Nancy Murry#039;s ancestors have homesteaders roots from 1800

Published 12:00 am Thursday, February 17, 2005

The 1800s doesn't seem so far in the past when 93-year old Nancy Murry reminisces about her ancestors. They become real flesh and blood along with their trials and hardships to the point that you can almost visualize the wagons crossing the hills and rivers with their belongings to settle in Crenshaw County.

"I don't recall knowing why my grandfather settled here," Murry said. "I know the government was giving 80 acres to families that would live here and farm the land for a year. He was single and married after he settled here. His first wife died, and his second wife was my Grandmother."
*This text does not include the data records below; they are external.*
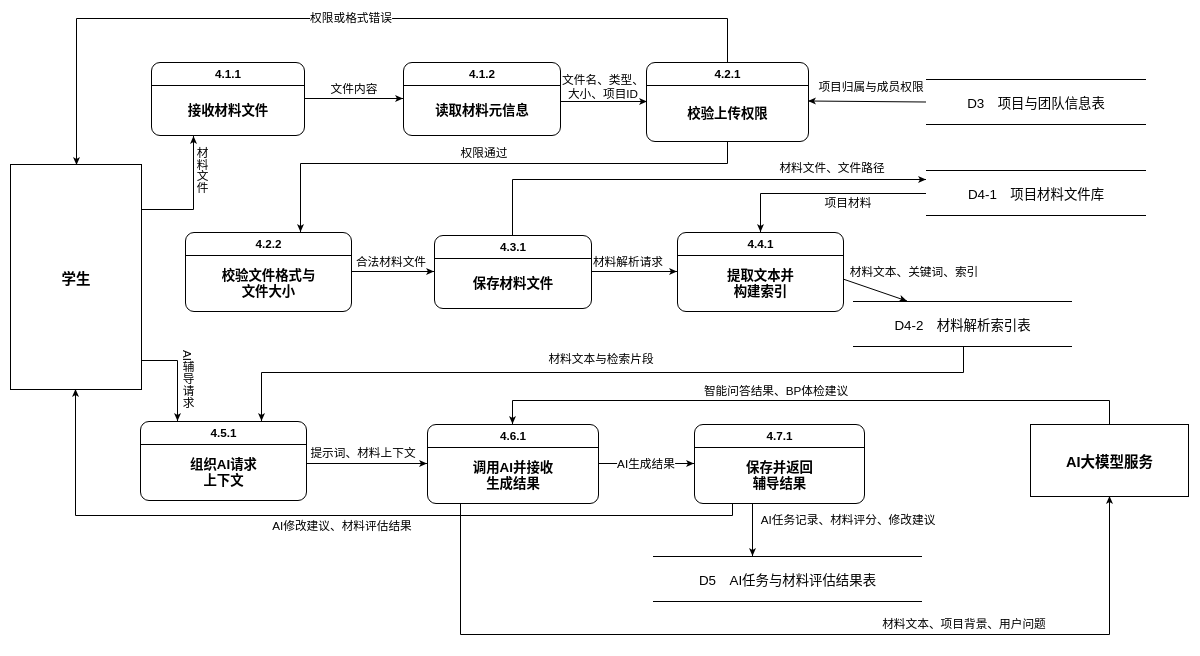
<!DOCTYPE html>
<html lang="zh-CN">
<head>
<meta charset="utf-8">
<title>材料上传与AI辅导数据流图</title>
<style>
:root { --ink: #000; --paper: #fff; --stroke: 1.4px; }
* { box-sizing: border-box; margin: 0; padding: 0; }
html, body { width: 1200px; height: 656px; overflow: hidden; background: var(--paper); }
.diagram {
  position: relative; width: 1200px; height: 656px; overflow: hidden;
  color: var(--ink); font-family: "Liberation Sans", "Noto Sans CJK SC", sans-serif;
}
.flows { position: absolute; left: 0; top: 0; }
.flows .line { fill: none; stroke: var(--ink); stroke-width: 1; marker-end: url(#arrow); }
.entity, .process, .store { position: absolute; display: flex; }
.entity {
  align-items: center; justify-content: center;
  border: var(--stroke) solid var(--ink); background: var(--paper);
  font-size: 14.5px; font-weight: 700;
}
.process {
  flex-direction: column; border: var(--stroke) solid var(--ink);
  border-radius: 9px; background: var(--paper); text-align: center; font-weight: 700;
}
.process h2 {
  flex: 0 0 23px; border-bottom: var(--stroke) solid var(--ink);
  font-size: 11.7px; line-height: 22px;
}
.process p {
  flex: 1; display: flex; align-items: center; justify-content: center;
  font-size: 13.4px; line-height: 16px;
}
.store {
  align-items: center; justify-content: center; height: 46px;
  border-top: var(--stroke) solid var(--ink); border-bottom: var(--stroke) solid var(--ink);
  font-size: 13.4px; white-space: nowrap;
}
.label {
  position: absolute; transform: translate(-50%, -50%);
  font-size: 11.7px; line-height: 14px; text-align: center; white-space: nowrap;
}
.on-line { background: var(--paper); }
.vertical { writing-mode: vertical-rl; }
</style>
</head>
<body>
<main class="diagram">
  <svg class="flows" width="1200" height="656" viewBox="0 0 1200 656" aria-hidden="true">
    <defs>
      <marker id="arrow" markerUnits="userSpaceOnUse" markerWidth="10" markerHeight="10" refX="8" refY="4" orient="auto">
        <path d="M0 0.5L8 4L0 7.5L2 4Z" fill="#000"/>
      </marker>
    </defs>
    <g class="upload-flows">
      <path class="line" d="M727.5 62V18.5H76.5V165"/>
      <path class="line" d="M141 209.5H193.5V136"/>
      <path class="line" d="M304 98.5H403"/>
      <path class="line" d="M560 101.5H647"/>
      <path class="line" d="M926 102L808 101"/>
      <path class="line" d="M727.5 141V163.5H300.5V232"/>
    </g>
    <g class="storage-flows">
      <path class="line" d="M351 271.5H434"/>
      <path class="line" d="M512.5 235V179.5H926"/>
      <path class="line" d="M591 271.5H677"/>
      <path class="line" d="M926 193.5H760.5V232"/>
      <path class="line" d="M843 279L907 301"/>
      <path class="line" d="M963.5 347V372.5H261.5V421"/>
    </g>
    <g class="guidance-flows">
      <path class="line" d="M141 360.5H177.5V421"/>
      <path class="line" d="M307 463.5H427"/>
      <path class="line" d="M598 463.5H694"/>
      <path class="line" d="M1109.5 424V400.5H512.5V424"/>
      <path class="line" d="M732.5 503V515.5H75.5V389"/>
      <path class="line" d="M752.5 503V556"/>
      <path class="line" d="M460.5 503V634.5H1109.5V496"/>
    </g>
  </svg>

  <section class="entity" style="left:10px;top:164px;width:132px;height:226px">学生</section>
  <section class="entity" style="left:1030px;top:424px;width:159px;height:73px">AI大模型服务</section>

  <section class="process" style="left:151px;top:62px;width:154px;height:74px"><h2>4.1.1</h2><p>接收材料文件</p></section>
  <section class="process" style="left:403px;top:62px;width:158px;height:74px"><h2>4.1.2</h2><p>读取材料元信息</p></section>
  <section class="process" style="left:646px;top:62px;width:163px;height:80px"><h2>4.2.1</h2><p>校验上传权限</p></section>
  <section class="process" style="left:185px;top:232px;width:167px;height:80px"><h2>4.2.2</h2><p>校验文件格式与<br>文件大小</p></section>
  <section class="process" style="left:434px;top:235px;width:158px;height:74px"><h2>4.3.1</h2><p>保存材料文件</p></section>
  <section class="process" style="left:677px;top:232px;width:167px;height:80px"><h2>4.4.1</h2><p>提取文本并<br>构建索引</p></section>
  <section class="process" style="left:140px;top:421px;width:167px;height:80px"><h2>4.5.1</h2><p>组织AI请求<br>上下文</p></section>
  <section class="process" style="left:427px;top:424px;width:172px;height:80px"><h2>4.6.1</h2><p>调用AI并接收<br>生成结果</p></section>
  <section class="process" style="left:694px;top:424px;width:171px;height:80px"><h2>4.7.1</h2><p>保存并返回<br>辅导结果</p></section>

  <section class="store" style="left:926px;top:79px;width:220px">D3　项目与团队信息表</section>
  <section class="store" style="left:926px;top:170px;width:220px">D4-1　项目材料文件库</section>
  <section class="store" style="left:853px;top:301px;width:219px">D4-2　材料解析索引表</section>
  <section class="store" style="left:653px;top:556px;width:269px">D5　AI任务与材料评估结果表</section>

  <span class="label on-line" style="left:351px;top:18px">权限或格式错误</span>
  <span class="label" style="left:354px;top:89px">文件内容</span>
  <span class="label" style="left:603px;top:87px">文件名、类型、<br>大小、项目ID</span>
  <span class="label" style="left:871px;top:87px">项目归属与成员权限</span>
  <span class="label vertical" style="left:201px;top:170px">材料文件</span>
  <span class="label" style="left:484px;top:153px">权限通过</span>
  <span class="label" style="left:832px;top:168px">材料文件、文件路径</span>
  <span class="label" style="left:848px;top:203px">项目材料</span>
  <span class="label" style="left:391px;top:262px">合法材料文件</span>
  <span class="label" style="left:628px;top:262px">材料解析请求</span>
  <span class="label" style="left:914px;top:272px">材料文本、关键词、索引</span>
  <span class="label" style="left:601px;top:359px">材料文本与检索片段</span>
  <span class="label vertical" style="left:187px;top:379px">AI辅导请求</span>
  <span class="label" style="left:776px;top:391px">智能问答结果、BP体检建议</span>
  <span class="label" style="left:363px;top:453px">提示词、材料上下文</span>
  <span class="label on-line" style="left:646px;top:464px">AI生成结果</span>
  <span class="label" style="left:342px;top:526px">AI修改建议、材料评估结果</span>
  <span class="label" style="left:848px;top:520px">AI任务记录、材料评分、修改建议</span>
  <span class="label" style="left:964px;top:624px">材料文本、项目背景、用户问题</span>
</main>
</body>
</html>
Murry said they had to clear the land and build a home then plant their crops. She said Crenshaw County wasn't heavyly populated in the 1800s because her granddaddy did all his business in Greenville, which was his nearest town back then.

"I remember Rutledge and Luverne growing up," Murry said. "And I was born in 1911. My daddy was in politics in Luverne. My granddaddy sold my daddy some land off the original homestead when he married my mother in 1900.

"When I married Charlie in 1932, I was 20-years old," she said. "My Daddy came to Luverne to buy the material and Mama made me a brown wedding dress. There was an old saying back then that, 'if you married in brown you'd live in town,' and I sure wanted to live in town!"

Murry said she remembers whole families dying from the flu and pneumonia, and polio and diphtheria killed a lot of children back then.

"I had an Uncle and Aunt that died and left four small children and my Grandmother took the children," she said. "The only doctor I remember in Crenshaw County was Dr. Shepherd, and he made house calls."

Murry said her parents, Andrew Farrette and Levie Duncan had ten children and she was a middle child.

"My older sister ran away and married when she was sixteen, so I was the oldest girl left at home," Murry said. "My baby sister died of whooping cough when she was two-years old. Mama always kept me out of school to help her wash and we washed in big wash pots in the back yard. We were out washing one day and my four-year old sister's gown caught fire from the fireplace. Mine and Mama's hands were badly burned trying to put the fire out. She lived until some time during the night and died singing, 'Hush Little Baby Don't say a Word, Daddy's Gonna Buy You A Mocking Bird.' Mama never washed the little dress she wore the day before and we kept it down through the years."

Murry said she didn't marry until she was 20 because she was needed at home to care for the boys and her Daddy, because her Mother never got her strength back after that. She said she met Charlie Murry when his family moved to a farm below theirs.

"We had a preacher meet us at the courthouse in Luverne on a Sunday afternoon to marry us," she said. "We had twelve dollars and we went to live in Mama and Daddy's old log house that Daddy had first built for them. It was a good size house, with a covered walkway from the bedrooms to the kitchen. The kitchen had a big fireplace with hooks to hang cooking pots on, but I had a wood stove by then."

Murry said during World War II Charlie worked for the Dupont Powder Plant and then for a Dealership that made jeeps in Luverne. She said it was located going out 331, toward Rutledge, where Bobby's Discount Grocery is now located.

"We moved to town then and lived in a duplex. Henry and Melba Hilburn lived in one side and we lived in the other. When our son Glenn was in the fourth grade, I was warming up supper on a kerosene stove, the day after Christmas, and the stove blew up and the house burned. I had rode the bus to Montgomery to buy Christmas for the boys and I remember wanting to get their toys out. I picked up a plated pitcher I had gotten for Christmas, but it was so hot I let it go. Glenn got me by the hand and led me out." she said. "Bill, my oldest son, was working at a grocery store and Charlie and the Hilburns were gone."

Glenn Murry said he remembers that day and doesn't know how they got out because the smoke was so heavy.

"There was a man named Rex Jackson putting up wall paper in the hall," Glenn said. "They papered houses with fabric like materials back then and put plaster and wallpaper over that. It was gone in a few minutes, and we lost everything we had."

Murry said they bought a house in Luverne after that and remodeled it.

"My family has always been my life," she said. "I quilted for years, and I could bake the best sweet potato pie. My mother lived with us, but we had to put her in the nursing home her last five years. I came most every day and I washed her clothes. I have often thought writing and poetry was my real calling. I was class poet in high school. I collect poems and share them with people here at the nursing home."

Murry said she traveled with Charlie's sister some and went to New York to see the Statue of Liberty and other sights around the country.

"My advice to others is, 'forgive and forget and love one another, and if you need to come in the nursing home, come on, so people can see after you," she said.

Murry, who said giving up her home was the hardest thing she ever did, is a member of First Baptist Church, and a resident of the Luverne Health and Rehab.